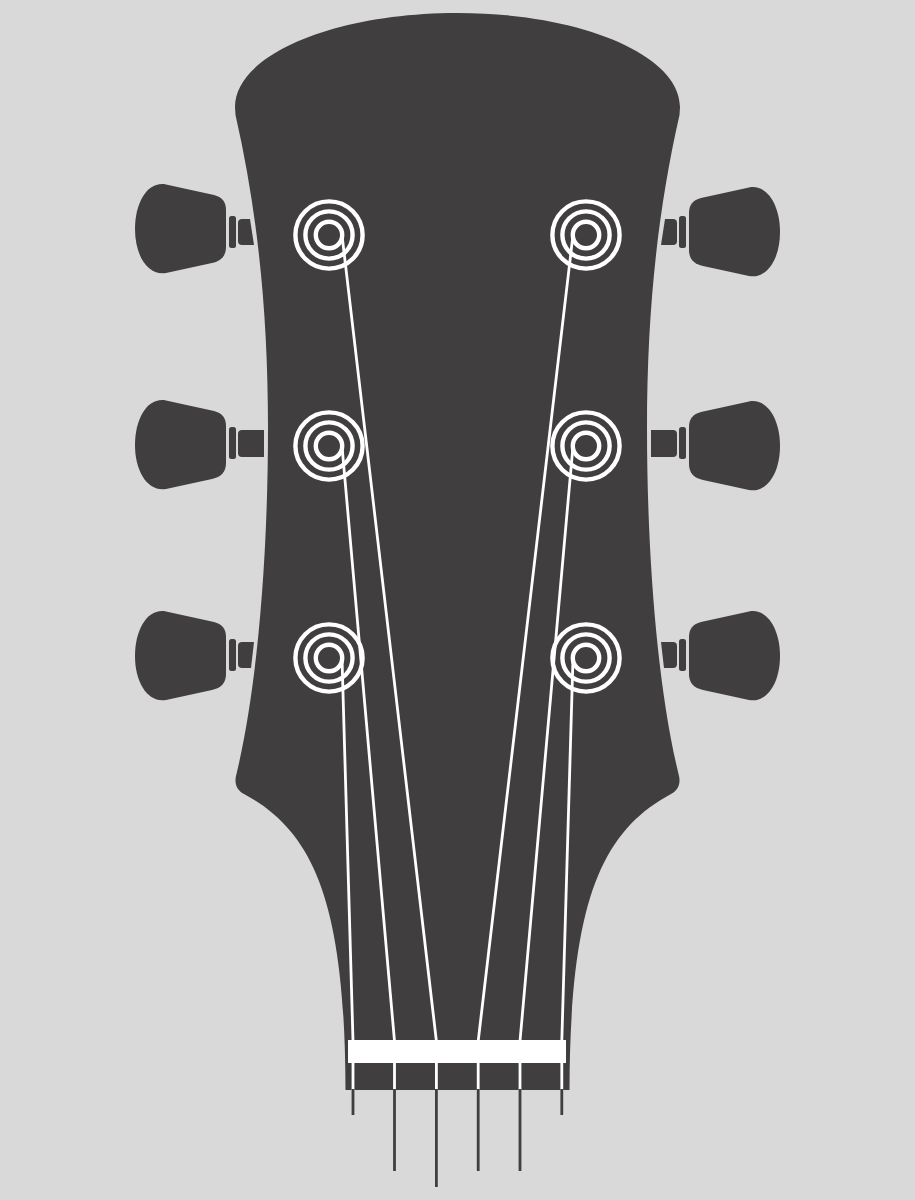
<!DOCTYPE html>
<html lang="en">
<head>
<meta charset="utf-8">
<title>Guitar headstock</title>
<style>
  :root { --paper: #d9d9d9; --ink: #403e3f; --line: #fff; }
  html, body { margin: 0; background: var(--paper); overflow: hidden; }
  svg { display: block; width: 915px; height: 1200px; }
  .ink { fill: var(--ink); }
  .posts { fill: none; stroke: var(--line); stroke-width: 4.4; }
  .strings { fill: none; stroke: var(--line); stroke-width: 2.8; }
  .string-ends { stroke: var(--ink); stroke-width: 2.8; }
  .nut { fill: var(--line); }
</style>
</head>
<body>
<svg viewBox="0 0 915 1200" role="img" aria-label="Guitar headstock with six tuning pegs and strings">
  <defs>
    <path id="knob" d="M166 184.5 L214 195 C222 197 226 202 226 210 V247 C226 256 221 261 212 263 L166 273 C148 276 135 256 135 229 C135 202 148 181 166 184.5 Z"/>
    <rect id="collar" x="229" y="216" width="7" height="32" rx="2.5"/>
    <g id="post">
      <circle r="33.6"/>
      <circle r="23.6"/>
      <circle r="13.2"/>
    </g>
    <g id="shafts">
      <use href="#collar"/>
      <use href="#collar" y="211"/>
      <use href="#collar" y="423"/>
      <path d="M242 219 H250 L254 245 H242 Q238 245 238 241 V223 Q238 219 242 219 Z"/>
      <path d="M242 430 H264 V457 H242 Q238 457 238 453 V434 Q238 430 242 430 Z"/>
      <path d="M242 642 H254 L251 668 H242 Q238 668 238 664 V646 Q238 642 242 642 Z"/>
    </g>
  </defs>

  <g class="ink" id="tuners-left">
    <use href="#shafts"/>
    <use href="#knob"/>
    <use href="#knob" y="216"/>
    <use href="#knob" y="427"/>
  </g>
  <g class="ink" id="tuners-right" transform="translate(915 0) scale(-1 1)">
    <use href="#shafts"/>
    <use href="#knob" y="3"/>
    <use href="#knob" y="217"/>
    <use href="#knob" y="427"/>
  </g>

  <path class="ink" id="headstock" d="M235 107 C235 55 334 13 457.5 13 C581 13 680 55 680 107 L679.5 115 C658 209 647 310 647 428 C647 560 658 690 679 776 C681 785 677 791 671 794 C600 832 570 905 569.5 1090 H345.5 C345 905 315 832 244 794 C238 791 234 785 236 776 C257 690 268 560 268 428 C268 310 257 209 235.5 115 Z"/>

  <g class="posts">
    <use href="#post" x="329" y="235"/>
    <use href="#post" x="329" y="446"/>
    <use href="#post" x="329" y="658"/>
    <use href="#post" x="586" y="235"/>
    <use href="#post" x="586" y="446"/>
    <use href="#post" x="586" y="658"/>
  </g>

  <g class="strings">
    <path d="M342 235 L436.4 1041 V1090"/>
    <path d="M342 446 L394.5 1041 V1090"/>
    <path d="M342 658 L353 1041 V1090"/>
    <path d="M573 235 L478.2 1041 V1090"/>
    <path d="M573 446 L520 1041 V1090"/>
    <path d="M573 658 L561.8 1041 V1090"/>
  </g>
  <g class="string-ends">
    <line x1="353" y1="1089" x2="353" y2="1115"/>
    <line x1="394.5" y1="1089" x2="394.5" y2="1171"/>
    <line x1="436.4" y1="1089" x2="436.4" y2="1187"/>
    <line x1="478.2" y1="1089" x2="478.2" y2="1171"/>
    <line x1="520" y1="1089" x2="520" y2="1171"/>
    <line x1="561.8" y1="1089" x2="561.8" y2="1115"/>
  </g>
  <rect class="nut" x="348" y="1040" width="218" height="23"/>
</svg>
</body>
</html>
- - - - -
Everything in the data above should be set down again exactly, except the pictures.

<!DOCTYPE html>
<html lang="en">
<head>
<meta charset="utf-8">
<title>Guitar headstock</title>
<style>
  :root { --paper: #d9d9d9; --ink: #403e3f; --line: #fff; }
  html, body { margin: 0; background: var(--paper); overflow: hidden; }
  svg { display: block; width: 915px; height: 1200px; }
  .ink { fill: var(--ink); }
  .posts { fill: none; stroke: var(--line); stroke-width: 4.4; }
  .strings { fill: none; stroke: var(--line); stroke-width: 2.8; }
  .string-ends { stroke: var(--ink); stroke-width: 2.8; }
  .nut { fill: var(--line); }
</style>
</head>
<body>
<svg viewBox="0 0 915 1200" role="img" aria-label="Guitar headstock with six tuning pegs and strings">
  <defs>
    <path id="knob" d="M166 184.5 L214 195 C222 197 226 202 226 210 V247 C226 256 221 261 212 263 L166 273 C148 276 135 256 135 229 C135 202 148 181 166 184.5 Z"/>
    <rect id="collar" x="229" y="216" width="7" height="32" rx="2.5"/>
    <g id="post">
      <circle r="33.6"/>
      <circle r="23.6"/>
      <circle r="13.2"/>
    </g>
    <g id="shafts">
      <use href="#collar"/>
      <use href="#collar" y="211"/>
      <use href="#collar" y="423"/>
      <path d="M242 219 H250 L254 245 H242 Q238 245 238 241 V223 Q238 219 242 219 Z"/>
      <path d="M242 430 H264 V457 H242 Q238 457 238 453 V434 Q238 430 242 430 Z"/>
      <path d="M242 642 H254 L251 668 H242 Q238 668 238 664 V646 Q238 642 242 642 Z"/>
    </g>
  </defs>

  <g class="ink" id="tuners-left">
    <use href="#shafts"/>
    <use href="#knob"/>
    <use href="#knob" y="216"/>
    <use href="#knob" y="427"/>
  </g>
  <g class="ink" id="tuners-right" transform="translate(915 0) scale(-1 1)">
    <use href="#shafts"/>
    <use href="#knob" y="3"/>
    <use href="#knob" y="217"/>
    <use href="#knob" y="427"/>
  </g>

  <path class="ink" id="headstock" d="M235 107 C235 55 334 13 457.5 13 C581 13 680 55 680 107 L679.5 115 C658 209 647 310 647 428 C647 560 658 690 679 776 C681 785 677 791 671 794 C600 832 570 905 569.5 1090 H345.5 C345 905 315 832 244 794 C238 791 234 785 236 776 C257 690 268 560 268 428 C268 310 257 209 235.5 115 Z"/>

  <g class="posts">
    <use href="#post" x="329" y="235"/>
    <use href="#post" x="329" y="446"/>
    <use href="#post" x="329" y="658"/>
    <use href="#post" x="586" y="235"/>
    <use href="#post" x="586" y="446"/>
    <use href="#post" x="586" y="658"/>
  </g>

  <g class="strings">
    <path d="M342 235 L436.4 1041 V1090"/>
    <path d="M342 446 L394.5 1041 V1090"/>
    <path d="M342 658 L353 1041 V1090"/>
    <path d="M573 235 L478.2 1041 V1090"/>
    <path d="M573 446 L520 1041 V1090"/>
    <path d="M573 658 L561.8 1041 V1090"/>
  </g>
  <g class="string-ends">
    <line x1="353" y1="1089" x2="353" y2="1115"/>
    <line x1="394.5" y1="1089" x2="394.5" y2="1171"/>
    <line x1="436.4" y1="1089" x2="436.4" y2="1187"/>
    <line x1="478.2" y1="1089" x2="478.2" y2="1171"/>
    <line x1="520" y1="1089" x2="520" y2="1171"/>
    <line x1="561.8" y1="1089" x2="561.8" y2="1115"/>
  </g>
  <rect class="nut" x="348" y="1040" width="218" height="23"/>
</svg>
</body>
</html>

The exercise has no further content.